Sonia’s research finds that mainstream psychiatric modes of diagnosing people who are identified as Latinx carry racialized, gendered, and sexualized notions of psychopathology among people of color. In particular, this work looks at “cultural concepts of distress” (CCDs), such as Ataque de Nervios, and documents gendered anti-Black and anti-Indigenous stereotypes carried within the literature on CCDs and related topics. She formulates a cross-disciplinary archive of race, gender, science, and psychopathology to reveal how concepts of brujería (Spanish for ‘magic’, or often, ‘witchcraft’) and other examples of non-Western knowledge become pathologized in the existing research and training literature.
Sonia is a Hellman Foundation fellow for her work on race and gender in biomedical systems of psychopathology. Along her path toward Ethnic Studies, Sonia published research in social, organizational, and clinical psychology and studied counseling psychology at the doctoral level. She completed her Bachelor of Science at Northwestern University, not terribly far from her hometown of Cicero, Illinois.
Reading and Composition in Native American Studies
Reading and Composition in Asian American Studies
Reading and Composition in Chicano/a Studies
Qualitative and Quantitative Research Methods in Psychology
Intro to Chicano/a History

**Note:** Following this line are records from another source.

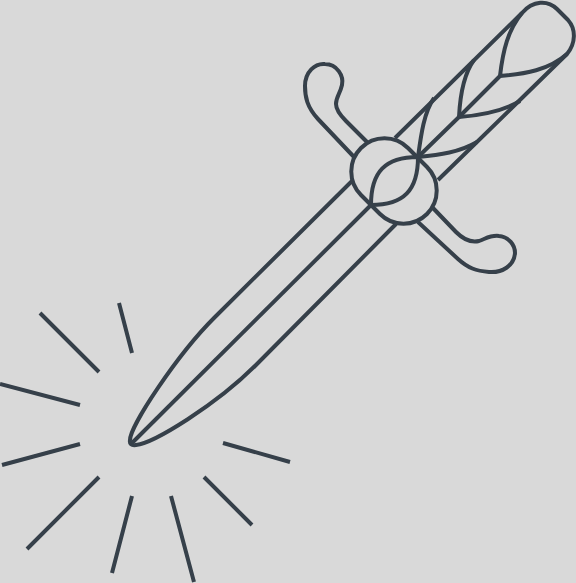
<!DOCTYPE html>
<html lang="en">
<head>
<meta charset="utf-8">
<title>Dagger</title>
<style>
:root { --ground: #d9d9d9; --ink: #36404a; }
html, body { margin: 0; width: 576px; height: 583px; overflow: hidden; background: var(--ground); }
.dagger { display: block; fill: none; stroke: var(--ink); stroke-width: 4; stroke-linejoin: round; }
</style>
</head>
<body>
<svg class="dagger" width="576" height="583" viewBox="0 0 576 583" role="img" aria-label="Line drawing of a dagger with rays around its tip">
  <g id="blade">
    <path d="M352 181 L214 318 C177 355 130 426 130 440 Q129 446 136 445 C154 443 216 405 256 365 L396 224"/>
    <path d="M371 205 L131 444"/>
  </g>
  <g id="crossguard">
    <path d="M354 157 L318 119 C307 107 305 97 305 86 C305 72 315 63 325 64 C337 64 344 76 342 85 C340 94 336 97 336 104 C336 110 341 116 346 121 L367 142"/>
    <path d="M433 208 L456 232 C464 240 471 243 479 241 C487 238 491 235 499 236 C509 237 515 245 515 253 C514 266 502 273 489 272 C476 271 468 268 458 259 L418 222"/>
    <path d="M408 148 L427 167 A33 33 0 0 1 380 214 L361 195 A33 33 0 0 1 408 148 Z"/>
    <path d="M418 157 C385 157 371 172 371 205 C404 205 418 190 418 157 Z"/>
  </g>
  <g id="grip">
    <path d="M395 138 L522 13 C533 0 548 0 557 9 L568 20 C576 29 576 43 567 54 L438 180"/>
    <path d="M418 157 L459 117 M459 117 L500 76"/>
    <path d="M522 13 C508 30 503 50 500 76 C525 74 549 70 567 54"/>
    <path d="M474 60 C463 75 460 97 459 117 C485 115 505 110 520 101"/>
    <path d="M434 98 C424 112 421 135 418 157 C440 155 460 152 477 142"/>
  </g>
  <g id="rays">
    <path d="M119 303 L132 353 M40 313 L99 372 M0 384 L80 405 M2 465 L80 444 M27 549 L99 477 M112 573 L132 496 M171 496 L194 582 M204 477 L252 525 M223 443 L290 462"/>
  </g>
</svg>
</body>
</html>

Intro to Theories of Ethnic Studies
International Immigration in Western Europe and US before and after 9/11
Asian American Community Health
Indigenous Peoples in Global Inequality
Islamophobia and Constructing Otherness
Muslims in America